* **How to complete this task**:
Search the data for the string "nozzle", and report each line where it is found.

#### Information ####

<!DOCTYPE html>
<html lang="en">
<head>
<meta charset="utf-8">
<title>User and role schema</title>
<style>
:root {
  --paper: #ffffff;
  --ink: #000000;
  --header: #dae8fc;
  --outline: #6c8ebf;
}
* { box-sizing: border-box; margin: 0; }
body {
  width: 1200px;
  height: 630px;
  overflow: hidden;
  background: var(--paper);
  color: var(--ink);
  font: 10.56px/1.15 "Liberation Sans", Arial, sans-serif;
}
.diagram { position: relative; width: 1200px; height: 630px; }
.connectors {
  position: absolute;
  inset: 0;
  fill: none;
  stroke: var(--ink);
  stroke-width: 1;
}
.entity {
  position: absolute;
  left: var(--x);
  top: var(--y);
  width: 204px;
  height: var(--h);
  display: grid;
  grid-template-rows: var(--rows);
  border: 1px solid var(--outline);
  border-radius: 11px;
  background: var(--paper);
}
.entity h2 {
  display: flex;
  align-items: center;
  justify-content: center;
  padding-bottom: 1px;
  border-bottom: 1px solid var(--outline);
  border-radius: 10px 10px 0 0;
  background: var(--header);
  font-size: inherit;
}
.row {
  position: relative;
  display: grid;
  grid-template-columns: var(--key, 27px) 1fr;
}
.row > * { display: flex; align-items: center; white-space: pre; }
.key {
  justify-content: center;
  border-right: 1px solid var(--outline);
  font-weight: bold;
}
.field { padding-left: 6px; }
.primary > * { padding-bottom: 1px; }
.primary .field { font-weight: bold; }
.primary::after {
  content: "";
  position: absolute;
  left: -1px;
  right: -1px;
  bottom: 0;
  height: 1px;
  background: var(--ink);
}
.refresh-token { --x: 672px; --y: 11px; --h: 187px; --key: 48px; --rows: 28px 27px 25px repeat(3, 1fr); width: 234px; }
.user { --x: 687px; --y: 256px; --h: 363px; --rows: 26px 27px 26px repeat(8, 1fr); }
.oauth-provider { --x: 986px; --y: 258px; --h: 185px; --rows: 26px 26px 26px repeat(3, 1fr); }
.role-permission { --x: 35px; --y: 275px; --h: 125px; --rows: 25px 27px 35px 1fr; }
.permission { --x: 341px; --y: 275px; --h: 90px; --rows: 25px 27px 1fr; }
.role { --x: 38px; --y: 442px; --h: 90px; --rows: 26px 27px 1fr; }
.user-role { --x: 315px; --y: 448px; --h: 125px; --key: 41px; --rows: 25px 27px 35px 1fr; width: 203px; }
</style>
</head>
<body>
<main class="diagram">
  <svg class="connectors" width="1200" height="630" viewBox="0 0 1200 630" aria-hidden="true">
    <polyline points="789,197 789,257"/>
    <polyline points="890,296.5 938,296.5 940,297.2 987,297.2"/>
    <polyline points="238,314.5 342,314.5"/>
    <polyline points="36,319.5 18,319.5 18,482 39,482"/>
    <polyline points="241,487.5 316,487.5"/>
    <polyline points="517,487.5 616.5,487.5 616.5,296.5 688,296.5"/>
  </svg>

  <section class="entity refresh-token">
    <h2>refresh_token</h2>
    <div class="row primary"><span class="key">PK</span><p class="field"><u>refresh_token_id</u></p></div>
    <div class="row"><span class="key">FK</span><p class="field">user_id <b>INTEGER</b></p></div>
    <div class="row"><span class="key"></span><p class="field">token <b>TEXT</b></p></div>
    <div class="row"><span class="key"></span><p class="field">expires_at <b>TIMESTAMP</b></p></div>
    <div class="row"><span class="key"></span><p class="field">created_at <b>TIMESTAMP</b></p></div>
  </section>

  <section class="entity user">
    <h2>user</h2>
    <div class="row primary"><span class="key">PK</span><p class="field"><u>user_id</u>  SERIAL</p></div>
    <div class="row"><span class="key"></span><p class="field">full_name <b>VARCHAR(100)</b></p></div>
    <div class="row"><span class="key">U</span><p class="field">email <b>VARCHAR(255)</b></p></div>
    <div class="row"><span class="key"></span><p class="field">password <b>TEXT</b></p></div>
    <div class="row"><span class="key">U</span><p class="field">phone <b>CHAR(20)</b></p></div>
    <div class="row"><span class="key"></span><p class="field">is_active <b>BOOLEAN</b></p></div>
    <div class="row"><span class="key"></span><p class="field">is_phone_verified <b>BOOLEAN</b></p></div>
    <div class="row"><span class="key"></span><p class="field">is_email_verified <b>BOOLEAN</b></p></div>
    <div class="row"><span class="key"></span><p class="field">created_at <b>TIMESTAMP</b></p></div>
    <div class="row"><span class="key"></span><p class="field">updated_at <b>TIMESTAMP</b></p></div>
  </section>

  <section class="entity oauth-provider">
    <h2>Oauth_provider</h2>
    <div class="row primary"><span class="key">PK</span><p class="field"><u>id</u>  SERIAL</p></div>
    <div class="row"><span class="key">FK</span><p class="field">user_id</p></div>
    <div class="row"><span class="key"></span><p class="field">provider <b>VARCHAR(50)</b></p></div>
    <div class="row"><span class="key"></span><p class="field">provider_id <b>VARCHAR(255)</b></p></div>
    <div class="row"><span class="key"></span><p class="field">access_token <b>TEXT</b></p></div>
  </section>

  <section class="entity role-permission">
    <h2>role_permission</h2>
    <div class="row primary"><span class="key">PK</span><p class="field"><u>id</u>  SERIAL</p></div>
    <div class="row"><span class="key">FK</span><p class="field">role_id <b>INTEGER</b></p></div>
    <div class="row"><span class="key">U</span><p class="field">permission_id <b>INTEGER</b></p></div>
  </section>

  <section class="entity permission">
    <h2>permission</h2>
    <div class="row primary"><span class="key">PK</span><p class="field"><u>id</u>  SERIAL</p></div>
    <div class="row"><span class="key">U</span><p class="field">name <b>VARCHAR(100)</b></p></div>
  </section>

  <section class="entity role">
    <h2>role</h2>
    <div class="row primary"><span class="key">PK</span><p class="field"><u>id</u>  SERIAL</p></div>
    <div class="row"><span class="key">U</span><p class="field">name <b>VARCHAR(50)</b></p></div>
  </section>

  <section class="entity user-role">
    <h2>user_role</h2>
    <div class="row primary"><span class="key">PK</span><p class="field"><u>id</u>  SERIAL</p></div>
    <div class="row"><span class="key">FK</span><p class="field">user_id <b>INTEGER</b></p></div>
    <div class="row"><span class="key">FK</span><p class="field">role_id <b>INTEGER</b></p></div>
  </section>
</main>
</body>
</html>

####
#### Information ####

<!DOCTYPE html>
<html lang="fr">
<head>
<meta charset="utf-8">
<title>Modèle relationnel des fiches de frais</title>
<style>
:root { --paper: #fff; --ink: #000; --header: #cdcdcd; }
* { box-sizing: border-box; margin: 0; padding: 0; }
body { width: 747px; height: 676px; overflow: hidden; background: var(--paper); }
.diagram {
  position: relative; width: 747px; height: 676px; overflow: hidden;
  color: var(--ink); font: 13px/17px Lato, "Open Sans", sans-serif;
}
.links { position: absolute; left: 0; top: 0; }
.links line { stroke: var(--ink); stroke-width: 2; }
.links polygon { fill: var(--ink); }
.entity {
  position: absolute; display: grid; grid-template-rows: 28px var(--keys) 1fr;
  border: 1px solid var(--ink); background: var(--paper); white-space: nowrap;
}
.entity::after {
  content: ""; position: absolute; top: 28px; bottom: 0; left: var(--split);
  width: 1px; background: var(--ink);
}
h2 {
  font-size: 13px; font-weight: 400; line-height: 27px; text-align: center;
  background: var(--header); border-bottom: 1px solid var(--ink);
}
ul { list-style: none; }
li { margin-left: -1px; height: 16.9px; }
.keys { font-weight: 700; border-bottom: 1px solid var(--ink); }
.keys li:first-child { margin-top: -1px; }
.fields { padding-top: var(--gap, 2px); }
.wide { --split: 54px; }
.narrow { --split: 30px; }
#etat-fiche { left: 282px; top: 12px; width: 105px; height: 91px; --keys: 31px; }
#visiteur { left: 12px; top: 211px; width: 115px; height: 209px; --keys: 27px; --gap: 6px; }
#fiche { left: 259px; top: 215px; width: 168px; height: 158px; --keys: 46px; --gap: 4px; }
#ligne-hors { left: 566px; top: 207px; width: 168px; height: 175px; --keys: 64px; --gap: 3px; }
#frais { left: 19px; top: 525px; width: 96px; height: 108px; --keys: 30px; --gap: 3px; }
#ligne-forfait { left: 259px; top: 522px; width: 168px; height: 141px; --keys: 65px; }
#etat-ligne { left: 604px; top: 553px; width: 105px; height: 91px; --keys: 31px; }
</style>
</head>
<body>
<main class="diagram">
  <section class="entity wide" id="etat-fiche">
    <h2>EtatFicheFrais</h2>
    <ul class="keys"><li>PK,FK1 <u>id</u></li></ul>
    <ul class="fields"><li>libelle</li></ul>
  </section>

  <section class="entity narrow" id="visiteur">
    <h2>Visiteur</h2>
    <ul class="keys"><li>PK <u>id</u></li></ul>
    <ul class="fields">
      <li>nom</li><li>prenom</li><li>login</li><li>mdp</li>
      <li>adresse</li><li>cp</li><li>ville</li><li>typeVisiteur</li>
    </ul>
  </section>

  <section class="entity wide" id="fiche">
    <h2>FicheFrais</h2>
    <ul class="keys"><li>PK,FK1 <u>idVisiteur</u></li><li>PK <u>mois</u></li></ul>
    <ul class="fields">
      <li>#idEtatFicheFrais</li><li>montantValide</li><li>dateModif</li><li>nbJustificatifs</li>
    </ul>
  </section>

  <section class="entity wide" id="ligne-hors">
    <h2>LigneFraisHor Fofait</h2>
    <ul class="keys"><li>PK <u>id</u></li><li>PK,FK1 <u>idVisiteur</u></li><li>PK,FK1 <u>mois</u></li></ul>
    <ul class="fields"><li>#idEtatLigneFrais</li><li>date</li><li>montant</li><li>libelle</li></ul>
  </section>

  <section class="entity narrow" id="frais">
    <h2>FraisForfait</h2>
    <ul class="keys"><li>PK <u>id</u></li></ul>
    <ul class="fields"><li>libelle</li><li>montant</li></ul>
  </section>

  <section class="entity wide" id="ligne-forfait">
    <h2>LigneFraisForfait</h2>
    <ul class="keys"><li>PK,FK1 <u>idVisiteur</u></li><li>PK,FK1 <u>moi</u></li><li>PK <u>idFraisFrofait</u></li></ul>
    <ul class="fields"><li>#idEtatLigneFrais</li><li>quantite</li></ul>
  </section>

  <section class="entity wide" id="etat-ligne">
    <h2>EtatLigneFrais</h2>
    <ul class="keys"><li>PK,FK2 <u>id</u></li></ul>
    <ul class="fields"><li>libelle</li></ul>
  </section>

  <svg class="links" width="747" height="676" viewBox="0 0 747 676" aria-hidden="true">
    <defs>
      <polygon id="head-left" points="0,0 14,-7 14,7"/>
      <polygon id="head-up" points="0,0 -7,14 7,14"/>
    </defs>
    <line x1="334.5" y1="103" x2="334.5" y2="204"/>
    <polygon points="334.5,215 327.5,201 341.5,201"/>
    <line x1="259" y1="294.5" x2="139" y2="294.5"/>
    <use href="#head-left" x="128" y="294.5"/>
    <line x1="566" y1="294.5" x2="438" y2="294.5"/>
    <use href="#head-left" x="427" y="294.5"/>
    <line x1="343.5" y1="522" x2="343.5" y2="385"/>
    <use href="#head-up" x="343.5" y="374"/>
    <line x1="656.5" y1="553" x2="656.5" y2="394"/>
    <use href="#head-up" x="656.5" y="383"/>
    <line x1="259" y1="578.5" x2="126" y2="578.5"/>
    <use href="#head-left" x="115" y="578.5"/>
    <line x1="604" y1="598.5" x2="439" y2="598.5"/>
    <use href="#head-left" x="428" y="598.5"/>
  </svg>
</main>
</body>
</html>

####
#### Information ####

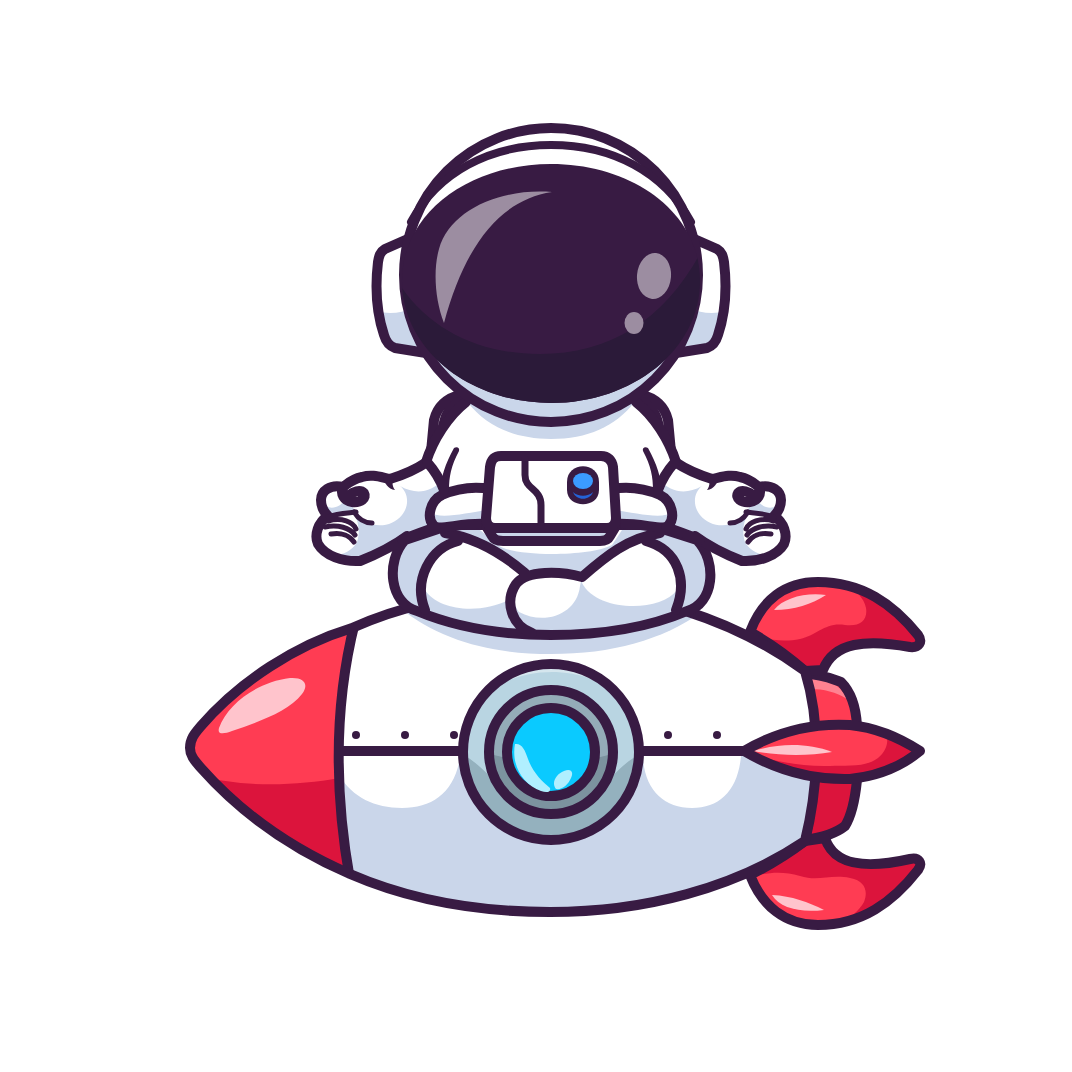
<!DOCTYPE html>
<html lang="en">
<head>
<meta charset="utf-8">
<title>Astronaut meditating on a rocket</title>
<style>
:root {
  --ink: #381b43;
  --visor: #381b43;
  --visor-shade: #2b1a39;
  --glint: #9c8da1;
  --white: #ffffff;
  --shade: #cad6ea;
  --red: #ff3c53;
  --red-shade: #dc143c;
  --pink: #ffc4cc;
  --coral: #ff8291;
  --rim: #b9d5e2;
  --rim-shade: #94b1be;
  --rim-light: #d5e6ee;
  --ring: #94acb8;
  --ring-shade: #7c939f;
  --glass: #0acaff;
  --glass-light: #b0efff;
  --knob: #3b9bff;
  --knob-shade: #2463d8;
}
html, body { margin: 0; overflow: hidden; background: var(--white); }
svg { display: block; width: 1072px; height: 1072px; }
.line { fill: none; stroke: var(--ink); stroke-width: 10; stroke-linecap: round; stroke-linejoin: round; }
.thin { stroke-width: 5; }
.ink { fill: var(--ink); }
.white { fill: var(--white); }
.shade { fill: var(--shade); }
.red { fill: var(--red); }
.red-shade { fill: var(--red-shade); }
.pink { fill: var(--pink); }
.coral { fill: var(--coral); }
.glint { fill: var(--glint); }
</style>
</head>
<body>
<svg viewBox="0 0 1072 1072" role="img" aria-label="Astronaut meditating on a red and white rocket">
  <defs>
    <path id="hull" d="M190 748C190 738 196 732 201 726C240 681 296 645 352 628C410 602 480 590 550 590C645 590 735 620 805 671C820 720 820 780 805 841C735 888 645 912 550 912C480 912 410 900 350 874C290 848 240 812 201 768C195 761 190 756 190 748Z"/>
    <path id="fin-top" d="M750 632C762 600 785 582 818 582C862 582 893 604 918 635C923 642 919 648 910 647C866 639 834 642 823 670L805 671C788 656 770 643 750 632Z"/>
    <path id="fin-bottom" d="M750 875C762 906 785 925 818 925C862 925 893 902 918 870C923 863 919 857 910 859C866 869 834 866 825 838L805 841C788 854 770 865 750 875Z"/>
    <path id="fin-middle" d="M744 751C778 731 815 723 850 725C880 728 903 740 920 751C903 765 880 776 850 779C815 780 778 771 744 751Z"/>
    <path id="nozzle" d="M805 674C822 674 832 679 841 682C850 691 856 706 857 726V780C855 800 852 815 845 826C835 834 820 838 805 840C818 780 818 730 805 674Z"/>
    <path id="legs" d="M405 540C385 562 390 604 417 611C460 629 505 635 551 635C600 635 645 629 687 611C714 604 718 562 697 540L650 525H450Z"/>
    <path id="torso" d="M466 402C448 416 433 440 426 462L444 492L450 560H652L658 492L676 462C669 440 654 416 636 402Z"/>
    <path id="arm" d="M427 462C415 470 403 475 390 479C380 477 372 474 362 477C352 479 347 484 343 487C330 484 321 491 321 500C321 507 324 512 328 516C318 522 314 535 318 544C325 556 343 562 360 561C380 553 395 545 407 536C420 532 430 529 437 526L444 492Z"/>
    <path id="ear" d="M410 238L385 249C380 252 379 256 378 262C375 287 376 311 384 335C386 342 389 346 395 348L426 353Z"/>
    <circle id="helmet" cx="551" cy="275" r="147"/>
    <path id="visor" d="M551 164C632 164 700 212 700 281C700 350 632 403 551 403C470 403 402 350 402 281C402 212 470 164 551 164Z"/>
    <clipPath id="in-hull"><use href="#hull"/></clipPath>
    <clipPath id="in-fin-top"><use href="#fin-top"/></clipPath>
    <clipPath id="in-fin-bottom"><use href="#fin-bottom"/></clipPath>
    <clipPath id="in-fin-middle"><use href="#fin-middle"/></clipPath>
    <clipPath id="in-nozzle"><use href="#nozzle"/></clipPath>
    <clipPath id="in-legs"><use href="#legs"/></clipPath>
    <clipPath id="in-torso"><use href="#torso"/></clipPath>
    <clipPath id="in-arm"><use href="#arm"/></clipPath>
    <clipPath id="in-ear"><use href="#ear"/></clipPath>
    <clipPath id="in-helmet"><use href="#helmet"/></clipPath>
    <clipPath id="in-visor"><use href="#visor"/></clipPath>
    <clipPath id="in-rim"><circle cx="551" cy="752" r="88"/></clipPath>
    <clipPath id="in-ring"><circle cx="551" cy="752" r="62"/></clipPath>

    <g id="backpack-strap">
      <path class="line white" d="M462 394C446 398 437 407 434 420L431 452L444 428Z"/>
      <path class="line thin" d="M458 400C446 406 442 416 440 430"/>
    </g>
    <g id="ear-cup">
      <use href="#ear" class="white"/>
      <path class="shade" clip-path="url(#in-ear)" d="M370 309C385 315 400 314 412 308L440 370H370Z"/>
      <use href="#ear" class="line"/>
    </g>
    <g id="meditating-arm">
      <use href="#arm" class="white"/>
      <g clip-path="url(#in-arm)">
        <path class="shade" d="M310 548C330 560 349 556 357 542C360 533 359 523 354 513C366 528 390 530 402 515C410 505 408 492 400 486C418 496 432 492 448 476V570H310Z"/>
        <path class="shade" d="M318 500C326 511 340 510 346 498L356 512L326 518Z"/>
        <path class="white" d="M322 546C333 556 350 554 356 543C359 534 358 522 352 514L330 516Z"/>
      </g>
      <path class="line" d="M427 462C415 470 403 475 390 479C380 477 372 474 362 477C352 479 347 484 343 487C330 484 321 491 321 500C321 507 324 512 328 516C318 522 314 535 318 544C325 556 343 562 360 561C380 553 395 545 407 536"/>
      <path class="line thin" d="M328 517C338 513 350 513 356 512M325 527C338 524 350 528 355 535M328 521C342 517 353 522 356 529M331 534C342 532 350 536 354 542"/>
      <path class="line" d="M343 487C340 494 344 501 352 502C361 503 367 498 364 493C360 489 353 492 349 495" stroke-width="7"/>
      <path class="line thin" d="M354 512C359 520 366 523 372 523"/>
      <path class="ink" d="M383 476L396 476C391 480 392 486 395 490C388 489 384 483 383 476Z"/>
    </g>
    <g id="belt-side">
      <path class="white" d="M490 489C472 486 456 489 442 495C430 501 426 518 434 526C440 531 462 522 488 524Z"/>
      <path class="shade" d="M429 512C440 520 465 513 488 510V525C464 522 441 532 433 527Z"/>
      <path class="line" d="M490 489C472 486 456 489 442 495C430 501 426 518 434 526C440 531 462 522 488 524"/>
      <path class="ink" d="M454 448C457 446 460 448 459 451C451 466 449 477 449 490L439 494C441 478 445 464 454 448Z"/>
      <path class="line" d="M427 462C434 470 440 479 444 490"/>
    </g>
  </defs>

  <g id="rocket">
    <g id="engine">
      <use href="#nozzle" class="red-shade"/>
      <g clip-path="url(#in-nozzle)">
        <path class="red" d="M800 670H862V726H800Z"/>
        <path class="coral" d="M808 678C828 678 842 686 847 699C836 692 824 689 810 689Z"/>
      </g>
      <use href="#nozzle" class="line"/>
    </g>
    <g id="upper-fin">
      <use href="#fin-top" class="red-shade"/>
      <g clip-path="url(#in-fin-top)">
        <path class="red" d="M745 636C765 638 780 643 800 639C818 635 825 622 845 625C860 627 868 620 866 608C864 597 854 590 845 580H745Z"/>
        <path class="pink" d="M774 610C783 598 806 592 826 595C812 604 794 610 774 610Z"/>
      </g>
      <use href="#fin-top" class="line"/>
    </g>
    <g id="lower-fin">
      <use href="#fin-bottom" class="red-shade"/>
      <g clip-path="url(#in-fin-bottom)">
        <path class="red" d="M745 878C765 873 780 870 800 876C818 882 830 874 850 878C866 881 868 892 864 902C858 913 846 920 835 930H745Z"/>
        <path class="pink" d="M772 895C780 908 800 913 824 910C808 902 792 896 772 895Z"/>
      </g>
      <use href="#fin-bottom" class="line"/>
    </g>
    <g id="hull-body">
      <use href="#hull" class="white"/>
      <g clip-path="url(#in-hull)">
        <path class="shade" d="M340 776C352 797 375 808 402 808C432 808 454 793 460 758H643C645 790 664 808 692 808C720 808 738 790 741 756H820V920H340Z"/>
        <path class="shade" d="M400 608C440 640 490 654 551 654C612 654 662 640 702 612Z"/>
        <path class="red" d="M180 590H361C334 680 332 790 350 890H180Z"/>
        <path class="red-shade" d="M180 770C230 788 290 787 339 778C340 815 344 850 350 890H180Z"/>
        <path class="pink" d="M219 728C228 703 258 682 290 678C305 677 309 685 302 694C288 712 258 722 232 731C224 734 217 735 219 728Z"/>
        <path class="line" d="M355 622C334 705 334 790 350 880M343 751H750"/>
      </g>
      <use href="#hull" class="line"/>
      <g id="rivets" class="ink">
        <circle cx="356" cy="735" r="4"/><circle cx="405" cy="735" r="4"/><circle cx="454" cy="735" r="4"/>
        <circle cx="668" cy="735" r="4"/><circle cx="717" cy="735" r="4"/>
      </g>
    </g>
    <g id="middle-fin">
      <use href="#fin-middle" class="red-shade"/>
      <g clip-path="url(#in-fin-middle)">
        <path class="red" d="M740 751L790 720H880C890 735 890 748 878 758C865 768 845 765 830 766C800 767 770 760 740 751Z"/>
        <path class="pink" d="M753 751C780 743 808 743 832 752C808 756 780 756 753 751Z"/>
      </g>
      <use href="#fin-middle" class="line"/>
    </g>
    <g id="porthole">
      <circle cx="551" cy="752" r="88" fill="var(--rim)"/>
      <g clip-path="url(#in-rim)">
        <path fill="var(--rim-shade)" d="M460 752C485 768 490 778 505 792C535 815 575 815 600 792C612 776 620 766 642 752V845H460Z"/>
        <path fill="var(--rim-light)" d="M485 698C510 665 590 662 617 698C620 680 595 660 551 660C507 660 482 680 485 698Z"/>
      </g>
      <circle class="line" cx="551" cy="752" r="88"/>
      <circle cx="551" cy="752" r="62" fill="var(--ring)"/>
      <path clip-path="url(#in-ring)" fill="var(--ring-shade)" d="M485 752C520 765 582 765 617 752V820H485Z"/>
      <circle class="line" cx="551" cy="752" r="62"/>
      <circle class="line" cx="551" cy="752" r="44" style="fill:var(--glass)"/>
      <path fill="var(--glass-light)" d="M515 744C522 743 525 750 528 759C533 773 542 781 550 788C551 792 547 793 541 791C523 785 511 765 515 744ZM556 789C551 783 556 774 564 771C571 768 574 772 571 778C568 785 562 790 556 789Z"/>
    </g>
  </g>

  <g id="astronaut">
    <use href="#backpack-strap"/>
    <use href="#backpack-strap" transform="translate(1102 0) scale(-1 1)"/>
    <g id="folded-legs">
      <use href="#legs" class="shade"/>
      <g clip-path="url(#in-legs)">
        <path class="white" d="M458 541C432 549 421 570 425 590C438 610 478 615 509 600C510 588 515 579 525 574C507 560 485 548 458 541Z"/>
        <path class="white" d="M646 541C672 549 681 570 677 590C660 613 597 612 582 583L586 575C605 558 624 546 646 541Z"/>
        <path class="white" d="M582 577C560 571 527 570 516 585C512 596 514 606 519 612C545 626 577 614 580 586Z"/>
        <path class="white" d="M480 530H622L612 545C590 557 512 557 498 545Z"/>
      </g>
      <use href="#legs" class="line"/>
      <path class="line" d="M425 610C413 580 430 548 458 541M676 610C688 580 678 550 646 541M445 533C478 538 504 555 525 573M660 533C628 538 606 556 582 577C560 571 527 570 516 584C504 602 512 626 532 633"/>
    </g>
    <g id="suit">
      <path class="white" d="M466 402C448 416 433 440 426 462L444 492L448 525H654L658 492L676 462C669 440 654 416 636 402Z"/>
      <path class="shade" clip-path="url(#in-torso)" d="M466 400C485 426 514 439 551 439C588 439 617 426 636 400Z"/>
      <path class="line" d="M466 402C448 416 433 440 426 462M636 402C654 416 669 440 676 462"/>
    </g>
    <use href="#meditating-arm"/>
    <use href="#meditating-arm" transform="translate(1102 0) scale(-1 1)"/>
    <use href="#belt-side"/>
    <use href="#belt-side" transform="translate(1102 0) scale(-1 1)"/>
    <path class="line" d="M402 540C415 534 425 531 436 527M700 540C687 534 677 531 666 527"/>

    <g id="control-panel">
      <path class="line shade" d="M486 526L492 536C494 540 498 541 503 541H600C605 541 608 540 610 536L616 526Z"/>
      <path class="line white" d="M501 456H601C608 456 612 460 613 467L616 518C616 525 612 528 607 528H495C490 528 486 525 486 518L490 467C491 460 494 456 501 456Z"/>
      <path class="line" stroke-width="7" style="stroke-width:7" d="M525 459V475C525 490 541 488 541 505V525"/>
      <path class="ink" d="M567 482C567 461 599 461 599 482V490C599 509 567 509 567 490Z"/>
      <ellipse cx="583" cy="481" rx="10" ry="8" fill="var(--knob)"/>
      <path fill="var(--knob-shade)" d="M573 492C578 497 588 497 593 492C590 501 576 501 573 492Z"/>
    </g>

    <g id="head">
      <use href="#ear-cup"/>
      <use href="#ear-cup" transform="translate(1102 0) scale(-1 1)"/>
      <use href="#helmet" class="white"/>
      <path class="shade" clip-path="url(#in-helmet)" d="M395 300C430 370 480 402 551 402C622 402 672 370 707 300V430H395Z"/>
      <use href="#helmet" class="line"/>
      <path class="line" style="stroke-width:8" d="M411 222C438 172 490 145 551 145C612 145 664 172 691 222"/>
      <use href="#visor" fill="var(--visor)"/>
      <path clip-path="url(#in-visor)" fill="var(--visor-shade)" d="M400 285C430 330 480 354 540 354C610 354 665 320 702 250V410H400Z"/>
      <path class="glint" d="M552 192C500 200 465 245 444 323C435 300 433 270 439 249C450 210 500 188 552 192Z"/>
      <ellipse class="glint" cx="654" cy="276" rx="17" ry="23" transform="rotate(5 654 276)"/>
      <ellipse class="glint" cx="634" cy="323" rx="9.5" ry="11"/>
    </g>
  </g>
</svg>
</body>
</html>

####

* **Expected answer**:
    <path id="nozzle" d="M805 674C822 674 832 679 841 682C850 691 856 706 857 726V780C855 800 852 815 845 826C835 834 820 838 805 840C818 780 818 730 805 674Z"/>
    <clipPath id="in-nozzle"><use href="#nozzle"/></clipPath>
      <use href="#nozzle" class="red-shade"/>
      <g clip-path="url(#in-nozzle)">
      <use href="#nozzle" class="line"/>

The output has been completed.